Enhancement of Aggregation-Induced Emission in Dye-Encapsulating Polymeric Micelles for Bioimaging



Three amphiphilic block copolymers are employed to form polymeric micelles and function as nanocarriers to disperse hydrophobic aggregation-induced emission (AIE) dyes, 1,1,2,3,4,5-hexaphenylsilole (HPS) and/or bis(4-(N-(1-naphthyl) phenylamino)-phenyl)fumaronitrile (NPAFN), into aqueous solution for biological studies. Compared to their virtually non-emissive properties in organic solutions, the fluorescence intensity of these AIE dyes has increased significantly due to the spatial confinement that restricts intramolecular rotation of these dyes and their better compatibility in the hydrophobic core of polymeric micelles. The effect of the chemical structure of micelle cores on the photophysical properties of AIE dyes are investigated, and the fluorescence resonance energy transfer (FRET) from the green-emitting donor (HPS) to the red-emitting acceptor (NPAFN) is explored by co-encapsulating this FRET pair in the same micelle core. The highest fluorescence quantum yield (∼62%) could be achieved by encapsulating HPS aggregates in the micelles. Efficient energy transfer (>99%) and high amplification of emission (as high as 8 times) from the NPAFN acceptor could also be achieved by spatially confining the HPS/NPAFN FRET pair in the hydrophobic core of polymeric micelles.

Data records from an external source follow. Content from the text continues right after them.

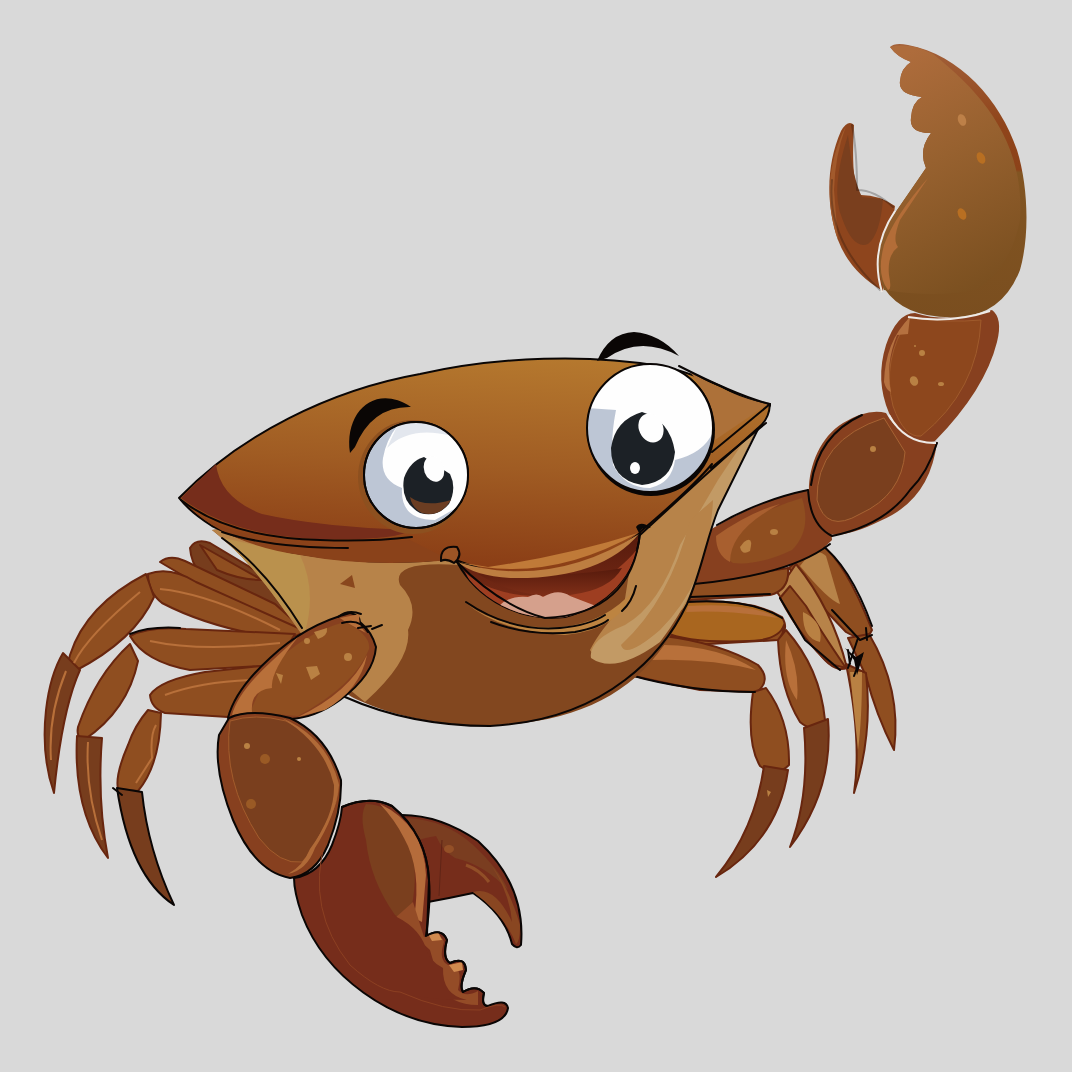
<!DOCTYPE html>
<html lang="en">
<head>
<meta charset="utf-8">
<title>Waving crab</title>
<style>
:root{--ground:#d9d9d9;--ink:#0a0605;--line:#68260f;--leg:#8f4e20;--leg-dark:#773d1d;--leg-light:#b8703a;--rust:#87401f;--brown:#7a3f1e;--maroon:#762d1b;--belly:#82471f;--sand:#b78349;--sand-light:#c29a65;--spot:#b98143;--eye-shade:#bdc6d5;--pupil:#1c2126}
html,body{margin:0;background:var(--ground);overflow:hidden}
svg{display:block;width:1072px;height:1072px}
.ink{stroke:var(--ink);stroke-width:2;stroke-linejoin:round;stroke-linecap:round}
.thin{stroke:var(--line);stroke-width:2;stroke-linejoin:round}
.stroke{fill:none}
.leg{fill:var(--leg)}.leg-dark{fill:var(--leg-dark)}.leg-light{fill:var(--leg-light)}
.rust{fill:var(--rust)}.brown{fill:var(--brown)}.maroon{fill:var(--maroon)}
.sand{fill:var(--sand)}.sand-light{fill:var(--sand-light)}.spot{fill:var(--spot)}
.black{fill:var(--ink)}.white{fill:#fefefe}.pupil{fill:var(--pupil)}.shade{fill:var(--eye-shade)}
</style>
</head>
<body>
<svg viewBox="0 0 1072 1072" role="img" aria-label="Smiling brown crab waving one raised claw">
<defs>
<linearGradient id="shell-tone" x1=".62" y1="0" x2=".45" y2="1"><stop offset="0" stop-color="#b5782e"/><stop offset=".5" stop-color="#a05c23"/><stop offset="1" stop-color="#883a14"/></linearGradient>
<linearGradient id="claw-tone" x1=".3" y1="0" x2=".6" y2="1"><stop offset="0" stop-color="#ae6c3c"/><stop offset=".45" stop-color="#97612f"/><stop offset="1" stop-color="#7b5020"/></linearGradient>
<linearGradient id="claw-edge" x1="0" y1="0" x2="0" y2="1"><stop offset="0" stop-color="#a3613a"/><stop offset=".3" stop-color="#8f441a"/><stop offset=".46" stop-color="#8c4219"/><stop offset=".47" stop-color="#825522"/><stop offset="1" stop-color="#7a4e1f"/></linearGradient>
<linearGradient id="mouth-tone" x1="0" y1="0" x2="0" y2="1"><stop offset="0" stop-color="#561a0c"/><stop offset="1" stop-color="#7f2f18"/></linearGradient>
<clipPath id="body-clip"><path d="M212 530C250 560 270 590 300 632C325 668 335 690 358 700C420 728 500 732 560 716C620 700 660 665 687 604C702 570 706 540 718 510L768 405L600 480Z"/></clipPath>
<clipPath id="mouth-clip"><path d="M457 562C500 584 580 581 640 533C636 575 608 606 565 617C520 622 478 600 457 562Z"/></clipPath>
<clipPath id="left-eye-clip"><ellipse cx="416" cy="475" rx="52" ry="53"/></clipPath>
<clipPath id="right-eye-clip"><ellipse cx="650" cy="428" rx="63" ry="64"/></clipPath>
</defs>

<g id="left-legs" class="thin">
 <path class="leg-dark" d="M190 548Q196 538 210 543L268 578L306 630L200 574Q191 562 190 548Z"/>
 <path class="leg" d="M200 545L262 580Q240 580 217 570Z"/>
 <path class="leg" d="M160 562Q170 554 185 561L275 604L305 631L285 636Z"/>
 <path class="leg" d="M148 574Q170 566 196 582L305 631Q292 640 278 638Q210 628 162 603Q148 592 148 574Z"/>
 <path class="leg" d="M146 574L154 597Q135 640 75 671Q66 668 70 655Q86 605 146 574Z"/>
 <path class="leg-dark" d="M63 653L80 670Q62 710 54 793Q41 756 46 710Q50 675 63 653Z"/>
 <path class="leg" d="M130 636Q150 626 186 629L295 634Q280 660 262 666L190 670Q145 662 130 636Z"/>
 <path class="leg" d="M130 644L138 661Q128 710 84 740Q76 738 78 727Q96 675 130 644Z"/>
 <path class="leg-dark" d="M77 736L102 738Q97 800 108 858Q73 812 77 736Z"/>
 <path class="leg" d="M150 695Q160 680 205 672L270 665L228 717L165 713Q151 708 150 695Z"/>
 <path class="leg" d="M148 710L161 713Q160 765 138 791L118 789Q115 775 128 745Q135 725 148 710Z"/>
 <path class="leg-dark ink" d="M117 788L142 792Q148 850 174 905Q130 876 117 788Z"/>
 <path class="ink stroke" d="M130 634Q150 626 180 628M113 788L122 795"/>
 <g class="stroke" stroke="#b8703a"><path d="M160 589Q210 594 280 630M150 641Q200 652 280 643M140 592Q88 635 74 663M66 671Q48 715 51 760M88 742Q85 790 102 840M156 725Q150 735 152 758L136 783M165 695Q200 682 250 680"/></g>
</g>

<g id="right-legs">
 <g class="thin">
 <path class="leg" d="M818 542Q845 560 872 630Q866 644 846 632Q815 600 789 568Z"/>
 <path class="leg" d="M869 634Q902 690 894 750Q876 715 866 676L848 638Z"/>
 <path class="sand" d="M777 592L796 564Q832 608 847 668Q832 674 814 646Z"/>
 <path class="leg" d="M780 598Q802 640 830 664L846 668Q820 630 806 606L790 586Z"/>
 <path class="leg" d="M846 664L866 673Q873 735 854 793Q862 740 846 664Z"/>
 <path class="leg" d="M690 584L788 568Q790 590 770 595L690 600Z"/>
 <path fill="#a9661f" d="M686 602Q750 598 782 617Q792 634 770 640L690 644L664 636Z"/>
 <path class="leg" d="M664 632Q690 644 755 641Q780 638 784 625Q784 634 778 640L692 645Z"/>
 <path class="leg" d="M778 640L786 630Q820 668 825 720Q815 735 800 722Q780 690 778 640Z"/>
 <path class="leg-dark" d="M804 728L828 719Q834 790 790 847Q810 795 804 728Z"/>
 <path class="leg" d="M664 636Q720 643 758 665Q772 680 757 692L700 690Q660 682 630 675Z"/>
 <path class="leg" d="M753 692L766 688Q790 720 789 765Q776 778 760 766Q746 742 753 692Z"/>
 <path class="leg-dark" d="M764 766L788 770Q778 840 716 877Q755 830 764 766Z"/>
 </g>
 <path class="sand" d="M800 566Q815 545 826 556L840 604Q828 600 800 566Z"/>
 <path class="spot" d="M803 612Q824 622 820 642Q802 638 803 612ZM850 672L862 672Q862 720 858 750ZM767 790L771 792L768 797Z"/>
 <path class="leg-light" d="M688 606Q750 602 778 618Q730 610 686 612ZM664 645Q720 646 756 670Q710 658 650 660ZM786 640Q800 670 797 700Q782 680 786 640Z"/>
 <path class="ink stroke" d="M819 543Q850 565 872 626M690 597L770 594M686 602Q750 598 782 618M780 598L805 640L840 670M832 610L860 640L872 635M858 638L848 668M862 655L854 676M630 675Q690 692 755 692M848 650L850 664M866 628L867 640"/>
 <path class="black" d="M845 648L856 657L864 652L857 675L854 660Z"/>
</g>

<g id="raised-arm">
 <path class="rust" d="M708 531Q760 500 806 490L830 515L832 540Q800 575 695 584Z"/>
 <path class="leg" d="M724 537Q760 510 802 498Q812 530 792 550Q758 566 733 563Q717 553 724 537Z"/>
 <path fill="#a85f2f" d="M716 536Q750 512 780 504Q730 530 730 562Q716 555 716 536Z"/>
 <path class="ink stroke" d="M717 525Q760 500 808 490M694 584Q790 575 830 544"/>
 <path class="rust" d="M811 508C804 480 815 440 843 423Q868 408 886 413Q900 440 937 442Q930 500 880 521Q838 542 819 531Z"/>
 <path class="brown" d="M817 500Q816 440 884 418L905 452Q902 495 860 514Q826 534 817 500Z" stroke="#a76333"/>
 <path class="ink stroke" d="M808 490Q810 525 832 536Q885 525 910 490Q928 472 937 443M811 485Q818 435 862 415"/>
 <path class="rust" d="M889 413Q875 380 886 345Q897 313 915 313Q950 324 992 310Q1003 318 997 342Q985 390 935 441Q905 448 889 413Z"/>
 <path fill="#8d471d" d="M909 318Q950 323 981 320Q978 390 921 436Q904 438 893 406Q881 360 909 318Z" stroke="#a05b2c"/>
 <path fill="#b57140" d="M910 317Q885 342 884 382Q886 390 891 392Q885 365 897 335L908 334Z"/>
 <g class="spot"><path d="M744 542Q754 535 750 551Q742 556 740 547Z"/><ellipse cx="774" cy="532" rx="4" ry="3"/><circle cx="873" cy="449" r="3"/><circle cx="922" cy="353" r="3"/><circle cx="915" cy="346" r="1"/><ellipse cx="914" cy="381" rx="4" ry="5" transform="rotate(-25 914 381)"/><ellipse cx="941" cy="384" rx="3" ry="2"/></g>
 <path fill="#8e451d" d="M854 125Q848 119 841 131C826 165 826 205 838 240Q850 272 883 291L895 206Q878 194 858 195Q851 175 854 125Z"/>
 <path fill="#a25a2c" d="M846 126C826 165 826 205 838 240L834 190Q835 155 846 126Z"/>
 <path class="brown" d="M848 135Q853 180 862 197L883 199Q880 235 868 244Q853 250 842 218Q830 190 848 135Z"/>
 <path class="ink stroke" d="M852 125Q857 150 857 190Q875 190 893 207M832 180Q826 240 880 290" stroke-opacity=".25"/>
 <path fill="url(#claw-edge)" d="M890 47Q895 42 908 45C960 55 1000 100 1017 150C1028 185 1030 235 1020 270Q1003 314 960 317Q905 320 884 288Q868 250 895 213L926 168Q918 150 931 133Q909 133 911 118Q912 102 922 97Q898 95 900 81Q901 68 911 62Q897 57 890 47Z"/>
 <path fill="url(#claw-tone)" d="M890 47Q910 42 933 54C985 95 1025 145 1020 220Q1010 270 975 290Q935 298 884 290Q870 250 895 213L926 168Q918 150 931 133Q909 133 911 118Q912 102 922 97Q898 95 900 81Q901 68 911 62Q897 57 890 47Z"/>
 <path fill="#b36d38" d="M928 178Q895 215 884 245Q876 275 888 290Q892 290 889 275Q887 255 898 247Q892 240 900 220Z"/>
 <path d="M895 211Q869 250 882 292M908 317Q950 324 990 311M889 415Q905 444 936 443" fill="none" stroke="#eeeae6" stroke-width="2"/>
 <g fill="#b86f22"><ellipse cx="962" cy="120" rx="4" ry="6" fill="#bd8048" transform="rotate(-20 962 120)"/><ellipse cx="981" cy="158" rx="4" ry="6" transform="rotate(-25 981 158)"/><ellipse cx="962" cy="214" rx="4" ry="6" transform="rotate(-25 962 214)"/></g>
</g>

<g id="body">
 <g clip-path="url(#body-clip)">
 <rect x="200" y="390" width="580" height="350" fill="#82471f"/>
 <path class="sand" d="M200 520L480 550L460 565Q390 560 400 585Q420 605 408 630Q412 660 365 702L300 650Z"/>
 <path fill="#ba914d" d="M210 535L300 555Q317 590 305 632Z"/>
 <path class="sand" d="M635 535L768 405Q730 480 718 510C706 540 700 580 687 604Q610 690 590 650Q600 630 624 605Z"/>
 <path class="sand-light" d="M718 480L768 405L715 520Q700 590 660 642Q615 675 591 658Q588 640 625 625Q660 605 680 545Z"/>
 <path class="sand" d="M713 500Q710 580 660 630Q625 660 621 645Q670 600 690 520Z"/>
 </g>
 <path class="ink stroke" d="M222 538Q265 568 302 628M345 697Q410 726 490 726Q570 722 625 680Q665 650 687 604C702 570 706 540 718 510L770 405"/>
 <path fill="#89471e" d="M340 584L352 575L355 588Z"/>
</g>

<g id="shell">
 <path class="ink" fill="url(#shell-tone)" d="M179 498C240 435 330 390 420 374C500 356 590 354 660 366Q700 374 740 396Q760 404 770 404Q769 420 758 428L700 480L640 535Q580 578 500 576L450 558Q380 568 290 552Q240 540 212 526Q190 512 179 498Z"/>
 <path class="maroon" d="M181 498L216 464Q220 498 262 514Q320 527 412 530Q395 541 315 539Q230 535 181 498Z"/>
 <path fill="#8a421a" d="M190 508Q230 540 320 543L410 540L450 560Q370 568 300 555Q230 545 190 508Z"/>
 <path fill="#ad7139" d="M690 372Q735 398 768 404L715 440Q714 400 690 372Z"/>
 <path class="ink stroke" d="M679 366Q740 397 770 404L712 452M766 423L711 468M181 500Q230 538 320 540Q370 542 412 537M222 532Q270 548 348 548M712 464Q690 490 640 532"/>
 <path fill="#c07a38" d="M458 562Q545 585 638 533Q570 555 488 567Z"/>
</g>

<g id="mouth">
 <path class="ink" fill="url(#mouth-tone)" d="M457 562C500 584 580 581 640 533C636 575 608 606 565 617C520 622 478 600 457 562Z"/>
 <g clip-path="url(#mouth-clip)">
 <path fill="#9e3e21" d="M465 572C500 605 590 610 638 548L620 620L490 620Z"/>
 <path fill="url(#mouth-tone)" d="M478 574Q570 578 622 568Q610 590 570 595Q520 600 478 574Z"/>
 <path fill="#d5a08c" d="M499 606Q510 595 528 597Q537 592 543 597Q558 588 570 596L596 606L560 625H515Z"/>
 </g>
 <path fill="#bd7e41" d="M457 562Q550 590 639 534Q600 580 510 578Q475 576 457 562Z"/>
 <path class="ink stroke" d="M457 562Q500 606 545 618Q632 614 640 533"/>
 <path fill="#bd8441" d="M466 603Q500 630 560 627Q605 624 636 588Q620 630 565 635Q500 632 466 603Z"/>
 <path class="ink stroke" d="M466 602Q510 632 560 628Q590 625 605 615M491 622Q530 637 575 632Q600 627 608 620M636 586Q632 602 622 611"/>
 <path class="ink" fill="#9c5425" d="M441 561Q440 545 457 547Q463 556 454 563Q446 558 441 561Z"/>
 <path class="black" d="M636 527Q641 520 651 528Q642 526 639 533Z"/>
</g>

<g id="left-eye">
 <ellipse cx="413" cy="477" rx="55" ry="57" fill="#8d501f"/>
 <ellipse class="shade ink" cx="416" cy="475" rx="52" ry="53"/>
 <g clip-path="url(#left-eye-clip)">
 <path class="white" d="M398 425Q440 410 470 450V500L435 520Q400 520 402 488Q380 480 383 458Q386 440 398 425Z"/>
 <path fill="#e3e7ee" d="M400 420Q435 415 452 436Q410 425 387 448Z"/>
 <path class="pupil" d="M424 457Q410 461 404 478Q400 502 420 513Q437 518 449 504Q457 488 450 474Z"/>
 <path fill="#6b3d22" d="M410 497Q425 508 451 500Q440 518 422 513Q412 508 410 497Z"/>
 <ellipse class="white" cx="434" cy="469" rx="10" ry="13" transform="rotate(-20 434 469)"/>
 </g>
 <ellipse class="ink stroke" cx="416" cy="475" rx="52" ry="53"/>
 <path class="black" d="M350 453C344 412 375 383 411 407Q372 406 355 447Z"/>
</g>

<g id="right-eye">
 <ellipse class="black" cx="651" cy="430" rx="64" ry="66"/>
 <ellipse class="shade" cx="650" cy="428" rx="63" ry="64"/>
 <g clip-path="url(#right-eye-clip)">
 <path class="white" d="M586 408L616 410Q610 440 613 465Q625 488 650 488Q672 483 675 460Q705 453 714 430V360H586Z"/>
 <path class="pupil" d="M642 412Q615 420 611 448Q611 480 642 485Q672 482 675 452Q670 420 642 412Z"/>
 <ellipse class="white" cx="651" cy="428" rx="12" ry="15" transform="rotate(-25 651 428)"/>
 <ellipse class="white" cx="635" cy="468" rx="5" ry="6"/>
 </g>
 <ellipse class="ink stroke" cx="650" cy="428" rx="63" ry="64"/>
 <path class="black" d="M597 361Q609 333 634 332Q660 334 679 356Q640 335 607 358Z"/>
</g>

<g id="lowered-arm">
 <path class="rust ink" d="M228 718Q235 690 270 658Q305 625 350 613Q360 615 360 622Q372 632 376 647Q374 675 340 700Q315 718 290 719Z"/>
 <path class="leg" d="M270 668Q305 632 345 622Q371 635 369 649Q355 685 298 716L250 712Z"/>
 <path class="leg-light" d="M232 715Q238 692 273 660L298 637Q270 672 272 688Q250 690 252 712ZM298 717Q350 692 367 655Q360 690 325 710ZM340 618L360 614Q357 624 366 633Q345 622 340 618Z"/>
 <path class="ink stroke" d="M338 617Q348 609 361 614M342 623Q360 618 368 632M358 628L371 626M372 629L382 625"/>
 <g class="spot"><path d="M306 667L317 666L320 674L311 680Z"/><path d="M314 632L327 628Q328 636 318 639Z"/><path d="M276 673L283 675L281 684Z"/><circle cx="348" cy="657" r="4"/><circle cx="307" cy="641" r="3"/></g>
 <path class="rust ink" d="M229 718Q250 708 290 718Q327 735 341 780Q342 810 328 845Q315 875 290 878Q255 872 233 820Q213 770 219 735Z"/>
 <path class="brown" d="M230 721Q255 713 286 721Q326 742 338 782Q340 802 325 825Q310 855 302 862Q280 865 259 838Q222 780 230 721Z" stroke="#a35c2c"/>
 <path fill="#b06a37" d="M282 718Q328 738 339 785Q336 815 315 848Q307 870 288 874Q303 866 310 849Q335 815 334 785Q325 745 282 718Z"/>
 <g fill="#9a5a25"><circle cx="265" cy="759" r="5"/><circle cx="251" cy="804" r="5"/><circle cx="247" cy="746" r="3" fill="#b98143"/><circle cx="299" cy="759" r="2" fill="#b98143"/></g>
</g>

<g id="lowered-claw">
 <path class="maroon ink" d="M402 815Q440 815 478 841Q526 885 521 945Q517 950 512 944Q505 915 473 893Q450 898 428 902L420 850Z"/>
 <path fill="#7a3d20" d="M407 818Q445 820 472 844Q500 870 508 890Q485 865 455 858Q442 850 436 836Q424 838 419 840Z"/>
 <path fill="#894621" d="M473 892Q505 915 516 944Q520 942 520 925Q510 890 492 866Q510 895 512 922Q495 885 473 892Z"/>
 <path d="M442 840L439 896" stroke="#602416" fill="none"/>
 <ellipse cx="449" cy="849" rx="5" ry="4" fill="#945027"/>
 <path d="M466 865Q480 870 489 882" stroke="#914e27" stroke-width="3" fill="none"/>
 <path class="maroon ink" d="M342 807Q370 795 392 806Q427 835 429 880Q431 900 426 936Q442 927 447 940Q442 958 450 963Q465 956 466 970Q459 986 463 992Q476 984 484 993Q481 1006 488 1006Q506 998 508 1008Q505 1027 462 1027C390 1025 325 975 302 915Q294 892 294 878Q320 874 332 845Q341 822 342 807Z"/>
 <path class="brown" d="M366 804Q390 804 408 830Q420 870 411 910Q405 922 395 915Q370 880 366 840Q359 815 366 804Z"/>
 <path fill="#b56c3b" d="M380 804Q424 825 426 875L422 922L414 918Q422 870 404 838Q395 820 380 804Z"/>
 <path fill="#944c27" d="M395 918L413 902L424 937Q440 930 444 942Q438 960 448 965Q464 964 458 990Q465 998 478 991L478 1005Q450 1005 440 985L430 950Z"/>
 <path class="maroon" d="M390 914Q418 925 426 948Q428 960 443 968Q442 995 467 1000Q420 1000 390 990Z"/>
 <path fill="#d08a4e" d="M428 934L438 932L442 940L432 941ZM449 965L462 962L463 970L454 972Z"/>
 <path class="ink stroke" d="M426 936Q442 927 447 940Q442 958 450 963Q465 956 466 970Q459 986 463 992Q476 984 484 993Q481 1006 488 1006"/>
 <path class="stroke" stroke="#8c4022" d="M325 842Q306 910 350 965Q380 992 400 992Q445 1012 480 1010Q500 1002 505 1007"/>
 <path class="ink stroke" d="M342 807Q370 795 392 806Q427 835 429 880L427 934"/>
</g>
</svg>
</body>
</html>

These micelles could be successfully internalized into the RAW 264.7 cells to demonstrate high-quality fluorescent images and cell viability due to improved quantum yield and reduced cytotoxicity.